WORK TO BE COMPLETED: Whatever pictures appear, omit them, and repeat the data below exactly.

* * * * *

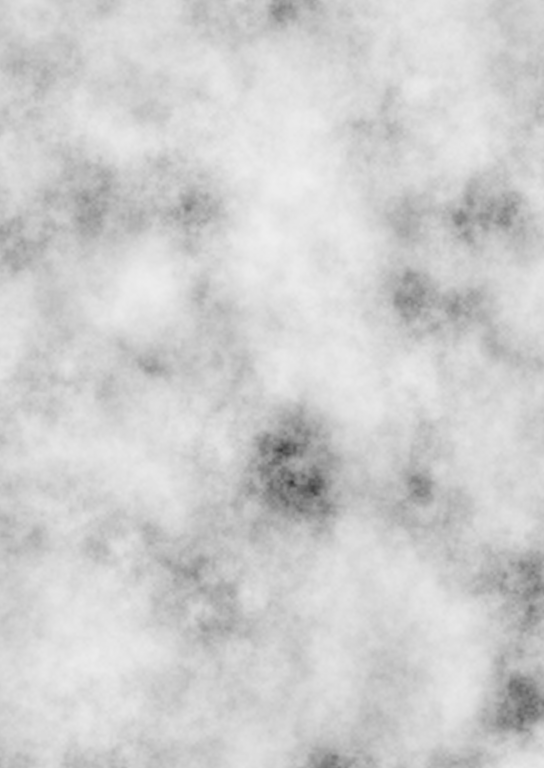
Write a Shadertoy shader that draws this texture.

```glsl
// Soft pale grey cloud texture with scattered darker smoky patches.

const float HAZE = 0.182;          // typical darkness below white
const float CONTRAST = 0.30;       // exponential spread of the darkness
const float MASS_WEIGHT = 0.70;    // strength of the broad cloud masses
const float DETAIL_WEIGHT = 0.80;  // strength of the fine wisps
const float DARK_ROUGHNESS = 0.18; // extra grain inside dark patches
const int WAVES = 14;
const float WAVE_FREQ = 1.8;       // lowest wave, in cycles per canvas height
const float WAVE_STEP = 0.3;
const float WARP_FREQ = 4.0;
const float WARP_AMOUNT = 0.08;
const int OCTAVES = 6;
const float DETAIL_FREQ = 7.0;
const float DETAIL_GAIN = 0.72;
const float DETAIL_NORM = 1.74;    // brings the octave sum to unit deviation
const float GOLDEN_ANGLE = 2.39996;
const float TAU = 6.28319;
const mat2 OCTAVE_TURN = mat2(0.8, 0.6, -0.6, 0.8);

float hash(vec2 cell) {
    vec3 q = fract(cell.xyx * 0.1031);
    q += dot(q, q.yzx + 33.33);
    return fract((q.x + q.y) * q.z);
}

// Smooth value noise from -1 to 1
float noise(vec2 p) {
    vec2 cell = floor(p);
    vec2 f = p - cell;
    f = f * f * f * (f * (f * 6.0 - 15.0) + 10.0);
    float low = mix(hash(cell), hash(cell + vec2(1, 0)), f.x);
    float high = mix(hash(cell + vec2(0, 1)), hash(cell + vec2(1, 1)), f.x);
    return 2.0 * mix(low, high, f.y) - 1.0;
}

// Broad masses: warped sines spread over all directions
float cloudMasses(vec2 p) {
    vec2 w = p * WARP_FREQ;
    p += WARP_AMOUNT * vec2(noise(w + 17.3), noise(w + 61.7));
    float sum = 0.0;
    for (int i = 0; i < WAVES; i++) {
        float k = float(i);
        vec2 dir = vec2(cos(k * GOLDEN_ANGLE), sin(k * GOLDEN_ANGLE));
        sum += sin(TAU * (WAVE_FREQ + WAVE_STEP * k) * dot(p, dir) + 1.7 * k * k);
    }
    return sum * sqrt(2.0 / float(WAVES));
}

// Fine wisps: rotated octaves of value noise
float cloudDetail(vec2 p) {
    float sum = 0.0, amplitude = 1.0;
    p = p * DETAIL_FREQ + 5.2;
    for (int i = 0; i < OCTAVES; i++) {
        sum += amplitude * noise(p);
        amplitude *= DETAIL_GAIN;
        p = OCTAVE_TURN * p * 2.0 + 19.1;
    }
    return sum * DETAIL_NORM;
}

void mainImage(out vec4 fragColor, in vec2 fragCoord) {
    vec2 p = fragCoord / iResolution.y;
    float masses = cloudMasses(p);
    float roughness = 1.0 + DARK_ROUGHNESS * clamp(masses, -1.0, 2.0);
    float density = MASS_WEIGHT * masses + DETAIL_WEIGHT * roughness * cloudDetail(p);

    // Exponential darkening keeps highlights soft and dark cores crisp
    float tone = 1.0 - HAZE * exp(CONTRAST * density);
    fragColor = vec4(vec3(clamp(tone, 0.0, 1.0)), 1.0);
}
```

* * * * *

EXERCISE OUTPUT:
Write a Shadertoy shader that draws this texture.

```glsl
// Soft pale grey cloud texture with scattered darker smoky patches.

const float HAZE = 0.182;          // typical darkness below white
const float CONTRAST = 0.30;       // exponential spread of the darkness
const float MASS_WEIGHT = 0.70;    // strength of the broad cloud masses
const float DETAIL_WEIGHT = 0.80;  // strength of the fine wisps
const float DARK_ROUGHNESS = 0.18; // extra grain inside dark patches
const int WAVES = 14;
const float WAVE_FREQ = 1.8;       // lowest wave, in cycles per canvas height
const float WAVE_STEP = 0.3;
const float WARP_FREQ = 4.0;
const float WARP_AMOUNT = 0.08;
const int OCTAVES = 6;
const float DETAIL_FREQ = 7.0;
const float DETAIL_GAIN = 0.72;
const float DETAIL_NORM = 1.74;    // brings the octave sum to unit deviation
const float GOLDEN_ANGLE = 2.39996;
const float TAU = 6.28319;
const mat2 OCTAVE_TURN = mat2(0.8, 0.6, -0.6, 0.8);

float hash(vec2 cell) {
    vec3 q = fract(cell.xyx * 0.1031);
    q += dot(q, q.yzx + 33.33);
    return fract((q.x + q.y) * q.z);
}

// Smooth value noise from -1 to 1
float noise(vec2 p) {
    vec2 cell = floor(p);
    vec2 f = p - cell;
    f = f * f * f * (f * (f * 6.0 - 15.0) + 10.0);
    float low = mix(hash(cell), hash(cell + vec2(1, 0)), f.x);
    float high = mix(hash(cell + vec2(0, 1)), hash(cell + vec2(1, 1)), f.x);
    return 2.0 * mix(low, high, f.y) - 1.0;
}

// Broad masses: warped sines spread over all directions
float cloudMasses(vec2 p) {
    vec2 w = p * WARP_FREQ;
    p += WARP_AMOUNT * vec2(noise(w + 17.3), noise(w + 61.7));
    float sum = 0.0;
    for (int i = 0; i < WAVES; i++) {
        float k = float(i);
        vec2 dir = vec2(cos(k * GOLDEN_ANGLE), sin(k * GOLDEN_ANGLE));
        sum += sin(TAU * (WAVE_FREQ + WAVE_STEP * k) * dot(p, dir) + 1.7 * k * k);
    }
    return sum * sqrt(2.0 / float(WAVES));
}

// Fine wisps: rotated octaves of value noise
float cloudDetail(vec2 p) {
    float sum = 0.0, amplitude = 1.0;
    p = p * DETAIL_FREQ + 5.2;
    for (int i = 0; i < OCTAVES; i++) {
        sum += amplitude * noise(p);
        amplitude *= DETAIL_GAIN;
        p = OCTAVE_TURN * p * 2.0 + 19.1;
    }
    return sum * DETAIL_NORM;
}

void mainImage(out vec4 fragColor, in vec2 fragCoord) {
    vec2 p = fragCoord / iResolution.y;
    float masses = cloudMasses(p);
    float roughness = 1.0 + DARK_ROUGHNESS * clamp(masses, -1.0, 2.0);
    float density = MASS_WEIGHT * masses + DETAIL_WEIGHT * roughness * cloudDetail(p);

    // Exponential darkening keeps highlights soft and dark cores crisp
    float tone = 1.0 - HAZE * exp(CONTRAST * density);
    fragColor = vec4(vec3(clamp(tone, 0.0, 1.0)), 1.0);
}
```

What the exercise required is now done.